Exercise brief:
Go through the listing below and return each line that includes "draw".

Task input:
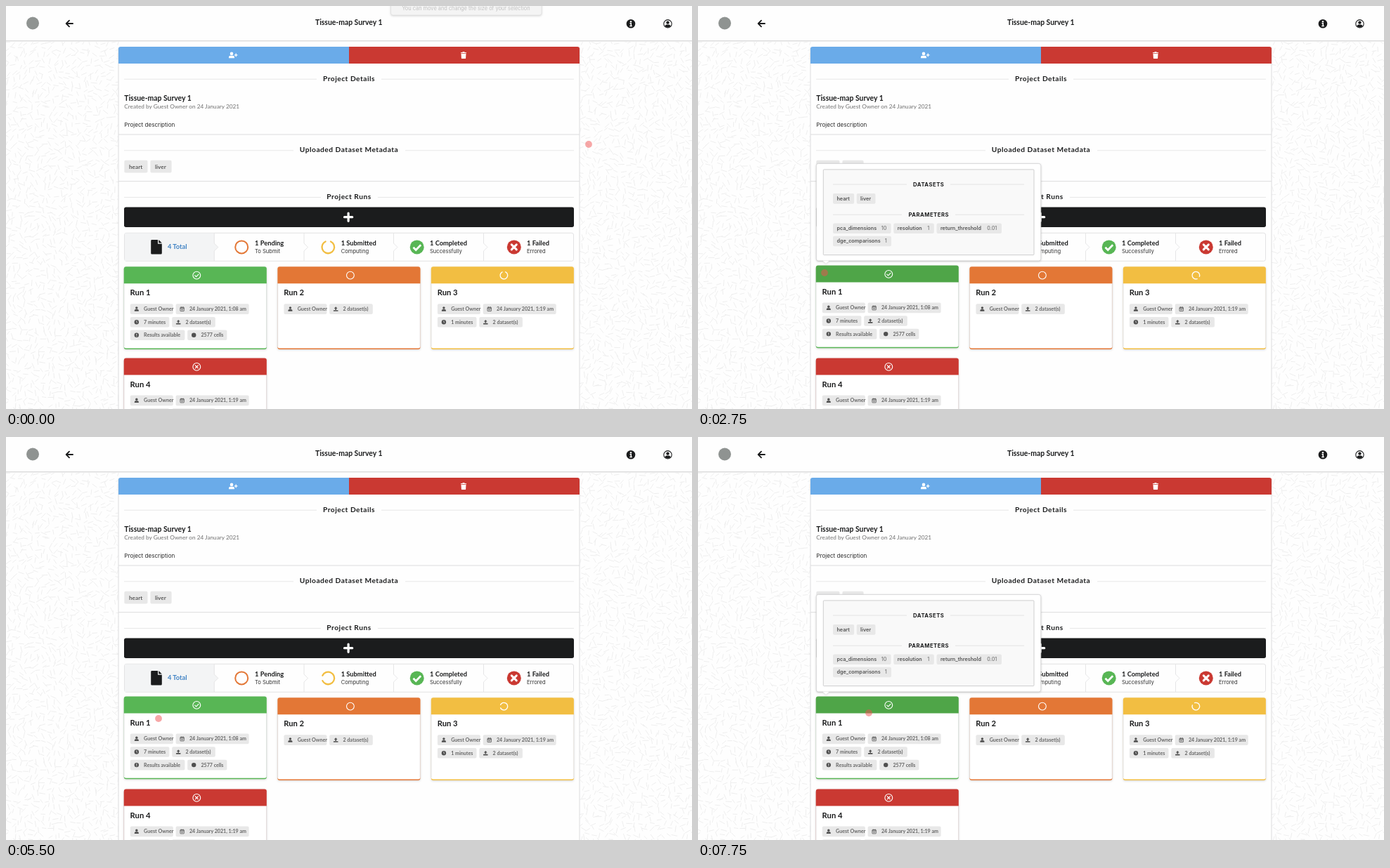
An HTML page for the animation above (8 s loop, 976 by 574 pixels).

```html
<!DOCTYPE html>
<html lang="en">
<head>
<meta charset="utf-8">
<title>Project runs</title>
<style>
html, body { margin: 0; width: 100%; height: 100%; overflow: hidden; background: #fefefe; }
svg { display: block; }
text { font-family: Lato, sans-serif; white-space: pre; }
.ui { font-family: Inter, sans-serif; }
.soft { filter: drop-shadow(0 1px 1.5px rgba(0, 0, 0, .16)); }
</style>
</head>
<body>
<svg id="stage" width="976" height="574" viewBox="0 0 976 574"></svg>
<script>
const GREEN = '#58b655', GREEN_HOVER = '#4fa548', ORANGE = '#e37736', YELLOW = '#f2be42',
  RED = '#ca3932', BLUE = '#6aabe9', INK = '#1b1c1d', LINE = '#dcdcdd';
const PROJECT = 'Tissue-map Survey 1', OWNER = 'Guest Owner';

const rect = (x, y, w, h, fill, r = 0, more = '') =>
  `<rect x="${x}" y="${y}" width="${w}" height="${h}" rx="${r}" fill="${fill}" ${more}/>`;
const circle = (x, y, r, fill, more = '') => `<circle cx="${x}" cy="${y}" r="${r}" fill="${fill}" ${more}/>`;
const ring = (x, y, r, color, w, more = '') => circle(x, y, r, 'none', `stroke="${color}" stroke-width="${w}" ${more}`);
const shape = (d, fill, more = '') => `<path d="${d}" fill="${fill}" ${more}/>`;
const line = (d, color = LINE, w = 1, more = '') =>
  shape(d, 'none', `stroke="${color}" stroke-width="${w}" ${more}`);
const text = (x, y, s, size, fill = INK, weight = 700, more = '') =>
  `<text x="${x}" y="${y}" font-size="${size}" font-weight="${weight}" fill="${fill}" ${more}>${s}</text>`;
const at = (x, y, body) => `<g transform="translate(${x} ${y})">${body}</g>`;
const MIDDLE = 'text-anchor="middle"', UI = 'class="ui"';
const ROUND = 'stroke-linecap="round" stroke-linejoin="round"';

const notch = (x, y, r, color, w) =>
  `<g class="spin" data-x="${x}" data-y="${y}">` +
  ring(x, y, r, color, w, 'pathLength="360" stroke-dasharray="310 50" stroke-linecap="round"') + '</g>';

const icons = {
  user: circle(0, -1.6, 1.7, '#505050') + shape('M-3 3.2V2Q-3 .3-1.3 .3H1.3Q3 .3 3 2V3.2Z', '#505050'),
  date: rect(-2.7, -2.4, 5.4, 5.4, 'none', .5, 'stroke="#505050" stroke-width=".8"') +
    line('M-2.7-1H2.7M-1.3-3.4V-2M1.3-3.4V-2M-1.6 1H1.6', '#505050', .9),
  clock: circle(0, 0, 3.2, '#505050') + line('M0-1.9V.2L1.2 1', '#e8e8e8', .8),
  upload: shape('M0-3.3L2.4-.6H.8V1.3H-.8V-.6H-2.4Z', '#505050') + rect(-3.3, 1.6, 6.6, 1.6, '#505050', .4),
  alert: circle(0, 0, 3.2, '#505050') + line('M0-1.9V.4M0 1.1V2', '#e8e8e8', 1),
  cells: circle(0, 0, 3.2, '#505050')
};

function tag(x, y, w, icon, label) {
  return rect(x, y - 7.3, w, 14.6, '#e8e8e8', 2) + at(x + 9, y, icons[icon]) +
    text(x + 19.3, y + 2.5, label, 7.1, '#666');
}

// Card contents are laid out from the card's top left corner.
function card(x, y, color, mark, title, rows, more = '') {
  const tags = rows.map((row, i) => {
    let left = 9;
    return row.map(([w, icon, label]) => {
      const out = tag(left, 60.4 + i * 18.6, w, icon, label);
      left += w + 3.8;
      return out;
    }).join('');
  }).join('');
  return at(x, y, `<g ${more}><g class="soft">` +
    rect(0, 1, 203, 116.8, color, 3) + rect(0, 0, 203, 116.2, '#fff', 3) + '</g>' +
    line('M.2 22V114M202.8 22V114', LINE, .7) +
    shape('M0 24V3Q0 0 3 0H200Q203 0 203 3V24Z', color, 'class="head"') +
    mark + text(8.8, 41.2, title, 11.2) + tags + '</g>');
}

function heading(y, label, left, right) {
  return line(`M168 ${y + .5}H${left - 8}M${right + 9} ${y + .5}H808`, '#e2e2e3', .8) +
    text(488, y + 3, label, 10.2, INK, 700, MIDDLE + ' letter-spacing=".51"');
}

function step(x, title, sub) {
  return text(x, 341, title, 9.3) + text(x, 351.8, sub, 7.6, '#333', 400, UI);
}

function backdrop() {
  let seed = 7, d = '';
  const rnd = () => (seed = seed * 16807 % 2147483647) / 2147483647;
  for (const start of [0, 817])
    for (let y = 50; y < 580; y += 8.3)
      for (let x = start; x < start + 162; x += 8.3) {
        const a = rnd() * Math.PI, l = 3 + rnd() * 1.6;
        const cx = x + rnd() * 6, cy = y + rnd() * 6, dx = Math.cos(a) * l, dy = Math.sin(a) * l;
        d += `M${(cx - dx).toFixed(1)} ${(cy - dy).toFixed(1)}l${(2 * dx).toFixed(1)} ${(2 * dy).toFixed(1)}`;
      }
  return line(d, '#ececec', .9);
}

function topBar() {
  return rect(0, 0, 976, 49.5, '#fefefe') + rect(0, 49, 976, 1, '#d9d9da') + rect(0, 50, 976, 1, '#f1f1f1') +
    circle(38, 24.5, 9, '#8f9391') +
    line('M95 25H86M90 20.7L85.7 25L90 29.3', INK, 1.9, ROUND) +
    text(487.7, 27.3, PROJECT, 10.4, INK, 700, MIDDLE) +
    circle(889, 25.3, 6.3, INK) + circle(889, 22.3, 1.2, '#fff') +
    line('M887.5 24.7H889.3V28.5M887.3 28.5H890.8', '#fff', 1.4) +
    ring(941.5, 25.3, 5.7, INK, 1.1) + circle(941.5, 23.6, 2.2, INK) +
    shape('M937.4 28.8Q938 26.6 940 26.6H943Q945 26.6 945.6 28.8Q944 30.8 941.5 30.8T937.4 28.8Z', INK) +
    '<g id="toast" class="soft">' + rect(547.5, -8, 214.5, 21, '#f4f4f4', 3, 'stroke="#dadada" stroke-width=".6"') +
    text(654.5, 6.2, 'You can move and change the size of your selection', 7.4, '#c2c2c2', 400, MIDDLE + ' ' + UI) + '</g>';
}

function details() {
  const person = circle(-2, -2.3, 2.3, '#fff') + shape('M-6 4V2.7Q-6 .6-4 .6H0Q2 .6 2 2.7V4Z', '#fff') +
    line('M4.2-2.6V2M1.9-.3H6.5', '#fff', 1.3);
  const bin = rect(-4, -4.3, 8, 1.4, '#fff', .3) + rect(-1.5, -5, 3, 1, '#fff') +
    shape('M-3.5-2.2H3.5L3.1 4Q3 4.9 2.2 4.9H-2.2Q-3 4.9-3.1 4Z', '#fff');
  return rect(160, 60, 656, 530, '#fefefe', 0, `stroke="${LINE}"`) +
    shape('M160 82V61Q160 58 163 58H488V82Z', BLUE) + shape('M488 58H813Q816 58 816 61V82H488Z', RED) +
    at(323, 70.2, person) + at(651, 70.2, bin) +
    heading(103.7, 'Project Details', 450, 525) +
    text(168.3, 135, PROJECT, 10.4) +
    text(168.3, 145.5, `Created by ${OWNER} on 24 January 2021`, 8.25, '#707070', 400) +
    text(168.3, 172.2, 'Project description', 8.1, '#2a2a2a', 400, UI) +
    line('M160 183H816M160 249.7H816') +
    heading(205.3, 'Uploaded Dataset Metadata', 417, 559) +
    rect(168.3, 219.8, 33.2, 17.6, '#e8e8e8', 2) + text(175, 231.5, 'heart', 8.2, '#5c5c5c') +
    rect(205.4, 219.8, 30.2, 17.6, '#e8e8e8', 2) + text(212, 231.5, 'liver', 8.2, '#5c5c5c') +
    heading(272, 'Project Runs', 456, 520);
}

function summary() {
  const dividers = [424, 551.5, 679.5].map(x =>
    line(`M${x} 323.5V338L${x + 5.5} 343.5L${x} 349V363`, '#e0e0e1', .8)).join('');
  return rect(168, 286.5, 640, 28.5, INK, 2.7) +
    line('M481.5 300.7H492.7M487.1 295.1V306.3', '#fff', 3.2, 'stroke-linecap="round"') +
    rect(168.5, 323.3, 639, 40, '#fefefe', 2.7, `stroke="${LINE}" stroke-width=".8"`) +
    shape('M169 323.7H296.3V338L301.8 343.5L296.3 349V363H169Z', '#f3f4f5') +
    line('M296.3 323.5V338L301.8 343.5L296.3 349V363', '#e0e0e1', .8) + dividers +
    shape('M207.5 333H216V338.7H221.8V352Q221.8 353.6 220.3 353.6H207.5Q206.2 353.6 206.2 352.2V334.4Q206.2 333 207.5 333ZM217.2 333L221.8 337.5H217.2Z', INK) +
    text(230, 346.4, '4 Total', 9.3, '#4183c4') +
    ring(335.2, 343.4, 9, ORANGE, 2) + step(354, '1 Pending', 'To Submit') +
    notch(458.3, 343.4, 8.8, YELLOW, 2.3) + step(476.7, '1 Submitted', 'Computing') +
    circle(584.7, 343.4, 10, GREEN) + line('M579.5 343.8L583.2 347.5L590.2 340.2', '#fff', 2.7) +
    step(603, '1 Completed', 'Successfully') +
    circle(722.8, 343.4, 10, RED) + line('M719.3 339.9L726.3 346.9M726.3 339.9L719.3 346.9', '#fff', 3, ROUND) +
    step(741, '1 Failed', 'Errored');
}

function cards() {
  const user = [61, 'user', OWNER], sets = [61.6, 'upload', '2 dataset(s)'];
  const date = time => [104, 'date', `24 January 2021, ${time} am`];
  const spent = n => [55.6, 'clock', n + ' minutes'];
  const results = [[77.6, 'alert', 'Results available'], [56.2, 'cells', '2577 cells']];
  const hoop = ring(103.5, 12.4, 5.4, '#fff', 1.1);
  const cross = line('M101.6 10.5L105.4 14.3M105.4 10.5L101.6 14.3', '#fff', 1.2, ROUND);
  const check = line('M100.9 12.6L102.8 14.4L106.2 10.9', '#fff', 1.2, ROUND);
  return card(386.4, 371.2, ORANGE, hoop, 'Run 2', [[user, sets]]) +
    card(604.9, 371.2, YELLOW, notch(103.5, 12.4, 5.3, '#fff', 1.3), 'Run 3', [[user, date('1:19')], [spent(1), sets]]) +
    card(167.8, 501.5, RED, hoop + cross, 'Run 4', [[user, date('1:19')], [spent(6), sets]]) +
    card(167.8, 371.2, GREEN, hoop + check, 'Run 1', [[user, date('1:08')], [spent(7), sets], results], 'id="run"');
}

function popup() {
  const title = (y, s, left, right) =>
    line(`M192 ${y}H${left - 8}M${right + 8} ${y}H464`, '#dedede', .8) +
    text(328.2, y + 2.9, s, 7.7, INK, 700, `${MIDDLE} ${UI} letter-spacing=".5"`);
  const chip = (x, y, w, name, value = '', valueX = 0) => rect(x, y - 7.3, w, 14.6, '#e8e8e8', 2) +
    text(x + 5.4, y + 2.5, name, 7.25, '#555', 600, UI) + text(valueX, y + 2.5, value, 7.2, '#777', 500, UI);
  return '<g id="popup"><g class="soft">' +
    rect(168.3, 225, 319.5, 138.5, '#fff', 3, 'stroke="#d0d0d1" stroke-width=".8"') +
    shape('M177.5 363.3L182 367.3L186.5 363.3Z', '#fff') + '</g>' +
    rect(178.3, 233.5, 299.7, 121.7, '#f9f9f9', 1, 'stroke="#c9c9ca" stroke-width=".9"') +
    title(254.7, 'DATASETS', 305, 351) + chip(192, 275, 30.2, 'heart') + chip(225.7, 275, 26.8, 'liver') +
    title(297.8, 'PARAMETERS', 298, 358) +
    chip(192, 317.3, 82.6, 'pca_dimensions', '10', 260.7) + chip(278.3, 317.3, 57.5, 'resolution', '1', 326.3) +
    chip(339.5, 317.3, 92.5, 'return_threshold', '0.01', 411.3) +
    chip(192, 335.6, 83, 'dge_comparisons', '1', 265.7) + '</g>';
}

const $ = id => document.getElementById(id);
$('stage').innerHTML = backdrop() + details() + summary() + cards() + topBar() + popup() +
  '<circle id="pointer"/>';

const run = $('run'), head = run.querySelector('.head'), panel = $('popup'), toast = $('toast'), pointer = $('pointer');
const spinners = document.querySelectorAll('.spin');

// Pointer stops: time, x, y
const stops = [[0, 829, 197], [250, 829, 197], [500, 750, 199], [750, 430, 206], [1000, 170, 212], [1250, 114, 213],
  [1500, 111, 213], [2250, 111, 213], [2500, 142, 300], [2750, 180, 380], [3000, 187, 386], [3750, 212, 389],
  [4500, 223, 391], [5000, 217, 401], [6750, 217, 401], [7500, 236, 415], [7750, 243, 393]];

function pointerAt(t) {
  const i = stops.findIndex(s => s[0] >= t);
  if (i < 1) return stops[0].slice(1);
  const [t0, x0, y0] = stops[i - 1], [t1, x1, y1] = stops[i], k = (t - t0) / (t1 - t0);
  return [x0 + (x1 - x0) * k, y0 + (y1 - y0) * k];
}

function draw(now) {
  const t = Math.floor(now % 8000 / 250) * 250; // the screen refreshes four times a second
  const open = t >= 2750 && t < 5000 || t >= 7750;
  const opening = t === 2750 || t === 7750;
  const idle = t >= 1750 && t < 2500;
  const [x, y] = pointerAt(t);

  toast.style.display = t < 250 ? '' : 'none';
  run.setAttribute('transform', `translate(0 ${t >= 2750 ? -1.7 : 0})`);
  head.setAttribute('fill', open ? GREEN_HOVER : GREEN);
  panel.style.display = open ? '' : 'none';
  panel.setAttribute('transform', `translate(0 ${opening ? -.6 : 0})`);

  pointer.setAttribute('cx', x);
  pointer.setAttribute('cy', y);
  pointer.setAttribute('r', idle ? 5.5 : 4.9);
  pointer.setAttribute('fill', idle ? 'none' : 'rgba(240,80,80,.5)');
  pointer.setAttribute('stroke', idle ? 'rgba(240,80,80,.18)' : 'none');

  for (const s of spinners)
    s.setAttribute('transform', `rotate(${t * .18 - 65} ${s.dataset.x} ${s.dataset.y})`);
  requestAnimationFrame(() => draw(performance.now()));
}
draw(0);
</script>
</body>
</html>
```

Task output:
function draw(now) {
  requestAnimationFrame(() => draw(performance.now()));
draw(0);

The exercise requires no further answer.